◆ TASK GOAL:
Without including any images, reproduce each entry exactly.

◆ EXERCISE DATA:
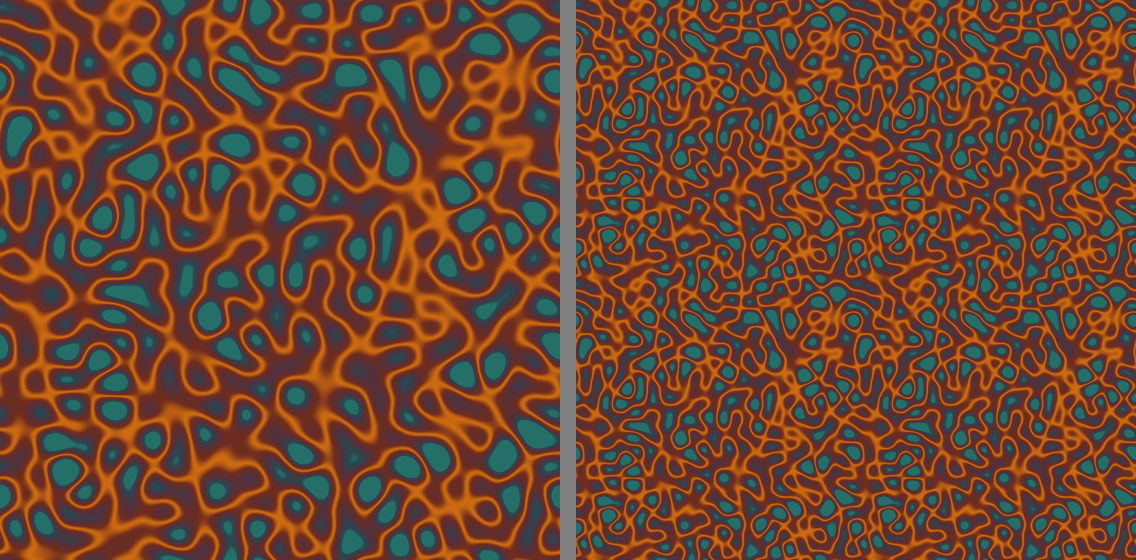
Left, the tile; right, the same tile 2 across and 2 down.
Reproduce this texture procedurally as a WebGL 1 fragment shader.

```glsl
precision highp float;
// Winding orange veins around rust and plum cells with flat teal cores.
// A random field is summed from plane waves with whole-number frequencies,
// so it tiles; the distance of its value from zero picks the colour.

uniform vec2 u_resolution;

const float PI = 3.14159265;
const int WAVES = 56;
const float LOWEST_FREQUENCY = 6.0;
const float HIGHEST_FREQUENCY = 15.0;

const vec3 ORANGE = vec3(0.80, 0.42, 0.06);
const vec3 RUST = vec3(0.43, 0.17, 0.12);
const vec3 PLUM = vec3(0.32, 0.19, 0.23);
const vec3 SLATE = vec3(0.17, 0.27, 0.31);
const vec3 TEAL = vec3(0.14, 0.44, 0.41);

float hash(vec2 p) {
  return fract(sin(dot(p, vec2(12.9898, 78.233))) * 43758.5453);
}

// One wave; rounding its frequency vector makes it wrap on the unit square.
float tilingWave(vec2 uv, float angle, float frequency, float phase) {
  vec2 cycles = floor(frequency * vec2(cos(angle), sin(angle)) + 0.5);
  return cos(2.0 * PI * (dot(cycles, uv) + phase));
}

// Smooth random field with zero mean and unit deviation.
float waveField(vec2 uv, float seed) {
  float sum = 0.0;
  for (int i = 0; i < WAVES; i++) {
    float id = float(i);
    float angle = PI * (id + hash(vec2(id, seed))) / float(WAVES);
    float pick = hash(vec2(id, seed + 1.0));
    float frequency = mix(LOWEST_FREQUENCY, HIGHEST_FREQUENCY, pick);
    sum += tilingWave(uv, angle, frequency, hash(vec2(id, seed + 2.0)));
  }
  return sum * sqrt(2.0 / float(WAVES));
}

// Colour bands from the vein centre (0) to the cell core.
vec3 veinRamp(float height) {
  vec3 color = mix(ORANGE, RUST, smoothstep(0.0, 0.55, height));
  color = mix(color, PLUM, smoothstep(0.5, 1.05, height));
  color = mix(color, SLATE, smoothstep(1.05, 1.45, height));
  return mix(color, TEAL, smoothstep(1.5, 1.7, height));
}

void main() {
  vec2 uv = gl_FragCoord.xy / u_resolution;
  float height = abs(waveField(uv, 3.0));
  gl_FragColor = vec4(veinRamp(height), 1.0);
}
```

◆ ANSWER TO THE PROBLEM:
Left, the tile; right, the same tile 2 across and 2 down.
Reproduce this texture procedurally as a WebGL 1 fragment shader.

```glsl
precision highp float;
// Winding orange veins around rust and plum cells with flat teal cores.
// A random field is summed from plane waves with whole-number frequencies,
// so it tiles; the distance of its value from zero picks the colour.

uniform vec2 u_resolution;

const float PI = 3.14159265;
const int WAVES = 56;
const float LOWEST_FREQUENCY = 6.0;
const float HIGHEST_FREQUENCY = 15.0;

const vec3 ORANGE = vec3(0.80, 0.42, 0.06);
const vec3 RUST = vec3(0.43, 0.17, 0.12);
const vec3 PLUM = vec3(0.32, 0.19, 0.23);
const vec3 SLATE = vec3(0.17, 0.27, 0.31);
const vec3 TEAL = vec3(0.14, 0.44, 0.41);

float hash(vec2 p) {
  return fract(sin(dot(p, vec2(12.9898, 78.233))) * 43758.5453);
}

// One wave; rounding its frequency vector makes it wrap on the unit square.
float tilingWave(vec2 uv, float angle, float frequency, float phase) {
  vec2 cycles = floor(frequency * vec2(cos(angle), sin(angle)) + 0.5);
  return cos(2.0 * PI * (dot(cycles, uv) + phase));
}

// Smooth random field with zero mean and unit deviation.
float waveField(vec2 uv, float seed) {
  float sum = 0.0;
  for (int i = 0; i < WAVES; i++) {
    float id = float(i);
    float angle = PI * (id + hash(vec2(id, seed))) / float(WAVES);
    float pick = hash(vec2(id, seed + 1.0));
    float frequency = mix(LOWEST_FREQUENCY, HIGHEST_FREQUENCY, pick);
    sum += tilingWave(uv, angle, frequency, hash(vec2(id, seed + 2.0)));
  }
  return sum * sqrt(2.0 / float(WAVES));
}

// Colour bands from the vein centre (0) to the cell core.
vec3 veinRamp(float height) {
  vec3 color = mix(ORANGE, RUST, smoothstep(0.0, 0.55, height));
  color = mix(color, PLUM, smoothstep(0.5, 1.05, height));
  color = mix(color, SLATE, smoothstep(1.05, 1.45, height));
  return mix(color, TEAL, smoothstep(1.5, 1.7, height));
}

void main() {
  vec2 uv = gl_FragCoord.xy / u_resolution;
  float height = abs(waveField(uv, 3.0));
  gl_FragColor = vec4(veinRamp(height), 1.0);
}
```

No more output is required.